===== Input data

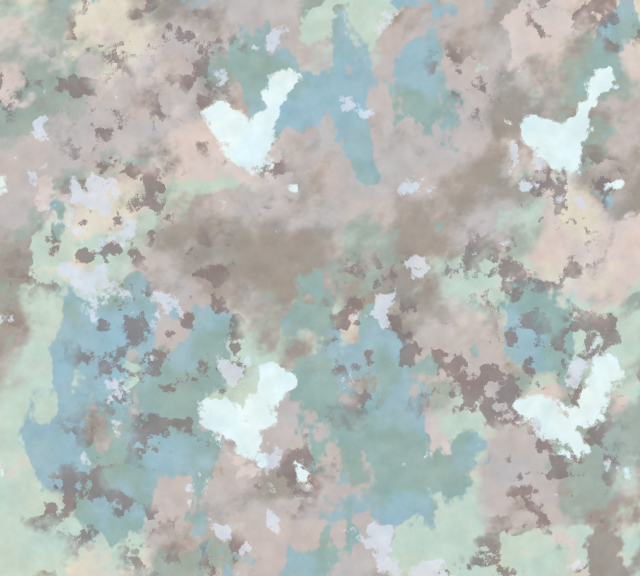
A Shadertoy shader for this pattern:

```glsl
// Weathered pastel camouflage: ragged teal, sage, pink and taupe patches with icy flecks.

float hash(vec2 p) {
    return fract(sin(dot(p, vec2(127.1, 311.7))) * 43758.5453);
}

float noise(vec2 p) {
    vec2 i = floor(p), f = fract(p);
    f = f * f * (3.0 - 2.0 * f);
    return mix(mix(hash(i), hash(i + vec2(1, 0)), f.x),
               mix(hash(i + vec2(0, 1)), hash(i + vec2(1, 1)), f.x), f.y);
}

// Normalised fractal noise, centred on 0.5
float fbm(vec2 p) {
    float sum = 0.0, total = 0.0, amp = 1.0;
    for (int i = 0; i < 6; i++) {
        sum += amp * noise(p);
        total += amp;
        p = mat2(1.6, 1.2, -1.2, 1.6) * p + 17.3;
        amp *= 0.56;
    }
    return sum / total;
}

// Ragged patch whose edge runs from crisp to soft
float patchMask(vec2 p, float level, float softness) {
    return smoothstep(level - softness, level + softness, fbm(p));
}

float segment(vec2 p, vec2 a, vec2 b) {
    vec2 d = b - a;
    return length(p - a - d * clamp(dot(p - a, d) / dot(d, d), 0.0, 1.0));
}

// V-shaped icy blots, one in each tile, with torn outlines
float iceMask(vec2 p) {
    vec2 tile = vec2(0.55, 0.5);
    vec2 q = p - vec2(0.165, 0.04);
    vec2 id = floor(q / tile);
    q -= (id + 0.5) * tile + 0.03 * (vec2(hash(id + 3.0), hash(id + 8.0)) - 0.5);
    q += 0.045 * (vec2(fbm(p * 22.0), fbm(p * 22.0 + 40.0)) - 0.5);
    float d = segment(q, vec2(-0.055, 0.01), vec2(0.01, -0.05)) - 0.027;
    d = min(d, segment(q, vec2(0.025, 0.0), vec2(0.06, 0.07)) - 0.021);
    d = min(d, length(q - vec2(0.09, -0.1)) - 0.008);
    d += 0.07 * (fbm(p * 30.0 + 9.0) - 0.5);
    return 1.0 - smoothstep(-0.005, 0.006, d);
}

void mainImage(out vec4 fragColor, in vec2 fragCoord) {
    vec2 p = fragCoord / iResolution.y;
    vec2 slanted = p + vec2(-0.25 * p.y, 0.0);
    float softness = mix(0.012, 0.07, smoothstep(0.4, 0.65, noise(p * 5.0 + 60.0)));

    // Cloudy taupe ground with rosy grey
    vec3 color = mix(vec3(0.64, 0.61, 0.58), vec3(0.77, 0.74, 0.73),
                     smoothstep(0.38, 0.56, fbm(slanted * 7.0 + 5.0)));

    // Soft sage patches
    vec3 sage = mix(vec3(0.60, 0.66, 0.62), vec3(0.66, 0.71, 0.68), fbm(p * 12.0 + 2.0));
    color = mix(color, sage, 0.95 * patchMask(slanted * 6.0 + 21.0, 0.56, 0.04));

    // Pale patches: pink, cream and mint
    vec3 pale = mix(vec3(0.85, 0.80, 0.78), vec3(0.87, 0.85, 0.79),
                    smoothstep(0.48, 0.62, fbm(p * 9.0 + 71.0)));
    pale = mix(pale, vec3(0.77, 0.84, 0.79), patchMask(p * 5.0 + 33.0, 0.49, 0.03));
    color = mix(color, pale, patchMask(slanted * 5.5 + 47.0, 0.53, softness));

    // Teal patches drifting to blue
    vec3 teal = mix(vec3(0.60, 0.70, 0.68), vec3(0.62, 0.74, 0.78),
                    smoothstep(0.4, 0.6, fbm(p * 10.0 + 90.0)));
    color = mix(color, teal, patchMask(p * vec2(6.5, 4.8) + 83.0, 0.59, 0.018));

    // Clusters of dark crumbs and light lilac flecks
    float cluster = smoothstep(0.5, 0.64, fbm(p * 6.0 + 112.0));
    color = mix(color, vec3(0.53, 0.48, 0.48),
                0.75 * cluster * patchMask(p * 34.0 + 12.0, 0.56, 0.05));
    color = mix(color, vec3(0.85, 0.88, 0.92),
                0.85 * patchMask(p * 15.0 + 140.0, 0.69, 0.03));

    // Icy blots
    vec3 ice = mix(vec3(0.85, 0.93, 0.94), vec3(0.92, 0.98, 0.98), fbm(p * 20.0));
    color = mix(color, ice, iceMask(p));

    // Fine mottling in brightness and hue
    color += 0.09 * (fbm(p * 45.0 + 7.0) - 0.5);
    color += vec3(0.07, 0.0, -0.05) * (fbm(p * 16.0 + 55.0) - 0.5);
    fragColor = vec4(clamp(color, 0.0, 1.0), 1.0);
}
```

==========
===== Input data

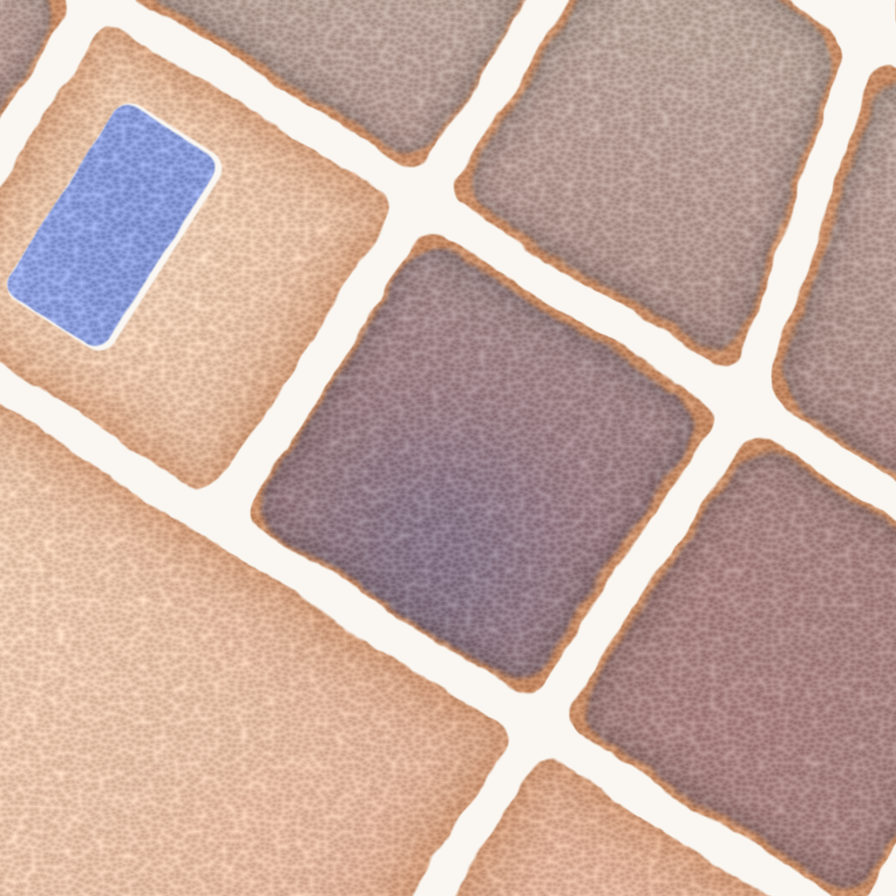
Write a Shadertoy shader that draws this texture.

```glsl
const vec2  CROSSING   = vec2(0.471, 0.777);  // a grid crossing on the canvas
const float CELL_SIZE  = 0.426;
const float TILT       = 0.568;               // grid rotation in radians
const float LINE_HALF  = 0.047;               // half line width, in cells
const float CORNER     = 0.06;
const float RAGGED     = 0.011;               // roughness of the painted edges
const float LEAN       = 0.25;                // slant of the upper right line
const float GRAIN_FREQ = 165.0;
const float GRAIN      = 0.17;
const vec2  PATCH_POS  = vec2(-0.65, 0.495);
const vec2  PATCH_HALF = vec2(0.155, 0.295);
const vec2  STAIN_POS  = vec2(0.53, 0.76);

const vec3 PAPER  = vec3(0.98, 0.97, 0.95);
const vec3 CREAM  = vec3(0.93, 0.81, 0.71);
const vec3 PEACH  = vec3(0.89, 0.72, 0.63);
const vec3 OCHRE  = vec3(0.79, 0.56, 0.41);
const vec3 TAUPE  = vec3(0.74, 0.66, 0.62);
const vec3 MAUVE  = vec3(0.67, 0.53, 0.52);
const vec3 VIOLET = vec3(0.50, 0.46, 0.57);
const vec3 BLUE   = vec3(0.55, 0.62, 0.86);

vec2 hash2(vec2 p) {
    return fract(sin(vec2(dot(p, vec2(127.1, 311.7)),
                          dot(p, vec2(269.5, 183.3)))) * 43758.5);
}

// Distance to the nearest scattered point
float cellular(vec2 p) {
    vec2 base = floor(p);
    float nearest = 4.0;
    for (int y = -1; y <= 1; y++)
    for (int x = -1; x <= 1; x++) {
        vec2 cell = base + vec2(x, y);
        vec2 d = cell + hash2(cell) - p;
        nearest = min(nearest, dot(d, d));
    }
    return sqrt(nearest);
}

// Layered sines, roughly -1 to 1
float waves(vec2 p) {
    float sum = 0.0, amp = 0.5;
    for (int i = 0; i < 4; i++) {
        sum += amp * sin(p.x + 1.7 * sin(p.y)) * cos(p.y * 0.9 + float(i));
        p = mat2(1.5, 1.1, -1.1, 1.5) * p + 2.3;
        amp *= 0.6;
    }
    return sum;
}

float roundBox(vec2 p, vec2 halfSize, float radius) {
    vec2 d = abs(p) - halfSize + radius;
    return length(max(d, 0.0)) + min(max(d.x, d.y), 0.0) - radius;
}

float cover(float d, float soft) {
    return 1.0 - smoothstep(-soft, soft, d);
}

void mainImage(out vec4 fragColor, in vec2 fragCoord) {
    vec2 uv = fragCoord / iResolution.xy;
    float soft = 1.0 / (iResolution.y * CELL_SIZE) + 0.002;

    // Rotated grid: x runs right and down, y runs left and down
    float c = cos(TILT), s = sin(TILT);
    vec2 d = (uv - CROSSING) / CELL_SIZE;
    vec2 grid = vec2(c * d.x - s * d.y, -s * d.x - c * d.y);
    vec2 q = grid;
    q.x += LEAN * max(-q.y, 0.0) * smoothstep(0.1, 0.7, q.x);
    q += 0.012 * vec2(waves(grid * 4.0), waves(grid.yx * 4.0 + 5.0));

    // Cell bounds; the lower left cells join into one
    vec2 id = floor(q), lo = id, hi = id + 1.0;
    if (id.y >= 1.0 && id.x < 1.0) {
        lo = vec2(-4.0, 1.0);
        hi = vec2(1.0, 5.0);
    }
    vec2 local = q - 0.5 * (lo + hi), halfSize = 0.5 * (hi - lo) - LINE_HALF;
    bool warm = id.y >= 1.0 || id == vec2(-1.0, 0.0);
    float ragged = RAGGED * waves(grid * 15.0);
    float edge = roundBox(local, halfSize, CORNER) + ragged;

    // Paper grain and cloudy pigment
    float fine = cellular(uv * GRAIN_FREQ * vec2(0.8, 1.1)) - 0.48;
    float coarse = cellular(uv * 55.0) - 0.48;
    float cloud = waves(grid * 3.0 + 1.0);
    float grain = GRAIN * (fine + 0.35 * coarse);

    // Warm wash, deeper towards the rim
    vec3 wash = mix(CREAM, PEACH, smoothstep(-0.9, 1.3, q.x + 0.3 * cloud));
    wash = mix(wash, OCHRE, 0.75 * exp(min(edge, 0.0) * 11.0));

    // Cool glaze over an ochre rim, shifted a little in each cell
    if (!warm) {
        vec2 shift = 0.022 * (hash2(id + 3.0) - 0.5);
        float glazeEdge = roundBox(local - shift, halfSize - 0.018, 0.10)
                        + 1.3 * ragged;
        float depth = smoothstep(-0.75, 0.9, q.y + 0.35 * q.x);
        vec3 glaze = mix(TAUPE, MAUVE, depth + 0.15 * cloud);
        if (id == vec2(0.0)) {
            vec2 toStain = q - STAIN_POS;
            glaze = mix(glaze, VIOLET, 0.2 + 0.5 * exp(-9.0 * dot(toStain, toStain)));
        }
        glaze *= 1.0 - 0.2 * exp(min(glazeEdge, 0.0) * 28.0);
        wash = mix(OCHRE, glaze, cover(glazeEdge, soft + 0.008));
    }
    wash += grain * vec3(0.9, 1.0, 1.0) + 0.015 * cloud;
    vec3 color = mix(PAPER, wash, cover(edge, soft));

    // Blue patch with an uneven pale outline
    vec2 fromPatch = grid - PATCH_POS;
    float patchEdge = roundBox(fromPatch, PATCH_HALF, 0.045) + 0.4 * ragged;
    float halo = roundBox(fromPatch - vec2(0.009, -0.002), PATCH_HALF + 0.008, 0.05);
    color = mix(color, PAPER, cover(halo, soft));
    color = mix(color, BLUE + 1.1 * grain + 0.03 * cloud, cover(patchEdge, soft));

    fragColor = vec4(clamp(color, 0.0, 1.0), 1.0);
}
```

==========
===== Input data

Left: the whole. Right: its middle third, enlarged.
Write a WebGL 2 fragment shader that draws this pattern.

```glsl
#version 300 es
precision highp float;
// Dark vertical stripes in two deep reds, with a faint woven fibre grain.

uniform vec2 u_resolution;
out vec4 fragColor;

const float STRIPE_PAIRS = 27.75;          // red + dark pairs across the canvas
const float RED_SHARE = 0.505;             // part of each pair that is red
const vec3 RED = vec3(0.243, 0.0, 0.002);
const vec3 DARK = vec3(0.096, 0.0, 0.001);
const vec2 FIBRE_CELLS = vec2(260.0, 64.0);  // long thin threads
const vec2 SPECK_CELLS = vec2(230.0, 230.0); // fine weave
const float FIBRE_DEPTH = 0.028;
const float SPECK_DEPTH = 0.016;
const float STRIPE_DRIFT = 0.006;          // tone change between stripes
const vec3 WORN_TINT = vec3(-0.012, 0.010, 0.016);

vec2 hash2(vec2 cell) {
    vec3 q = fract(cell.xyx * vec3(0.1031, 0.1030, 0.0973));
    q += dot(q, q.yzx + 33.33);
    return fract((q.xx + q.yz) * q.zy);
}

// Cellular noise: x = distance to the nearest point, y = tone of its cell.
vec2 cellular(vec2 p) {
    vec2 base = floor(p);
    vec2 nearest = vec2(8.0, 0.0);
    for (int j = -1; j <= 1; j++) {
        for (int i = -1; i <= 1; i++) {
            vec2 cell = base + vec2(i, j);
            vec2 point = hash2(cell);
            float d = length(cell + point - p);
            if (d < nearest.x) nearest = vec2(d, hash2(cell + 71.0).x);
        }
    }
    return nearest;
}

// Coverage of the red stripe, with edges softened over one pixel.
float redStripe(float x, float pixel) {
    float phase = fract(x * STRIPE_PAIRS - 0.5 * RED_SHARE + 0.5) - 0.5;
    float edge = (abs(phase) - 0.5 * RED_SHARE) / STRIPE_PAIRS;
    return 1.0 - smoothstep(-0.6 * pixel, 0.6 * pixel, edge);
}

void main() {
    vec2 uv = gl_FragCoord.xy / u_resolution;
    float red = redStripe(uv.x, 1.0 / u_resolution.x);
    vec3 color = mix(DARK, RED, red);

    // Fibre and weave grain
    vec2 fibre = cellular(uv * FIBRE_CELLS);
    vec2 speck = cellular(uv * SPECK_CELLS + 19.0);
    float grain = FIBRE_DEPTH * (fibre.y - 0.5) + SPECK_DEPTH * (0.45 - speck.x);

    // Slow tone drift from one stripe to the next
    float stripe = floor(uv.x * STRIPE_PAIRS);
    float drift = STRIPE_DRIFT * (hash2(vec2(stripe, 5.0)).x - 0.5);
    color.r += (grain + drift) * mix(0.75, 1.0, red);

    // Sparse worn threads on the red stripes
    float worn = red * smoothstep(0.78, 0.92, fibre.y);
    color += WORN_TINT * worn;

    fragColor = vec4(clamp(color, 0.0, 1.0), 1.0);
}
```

==========

Note every line above where the string "this" shows up, and copy those lines.

- Answer to the problem -
A Shadertoy shader for this pattern:
Write a Shadertoy shader that draws this texture.
Write a WebGL 2 fragment shader that draws this pattern.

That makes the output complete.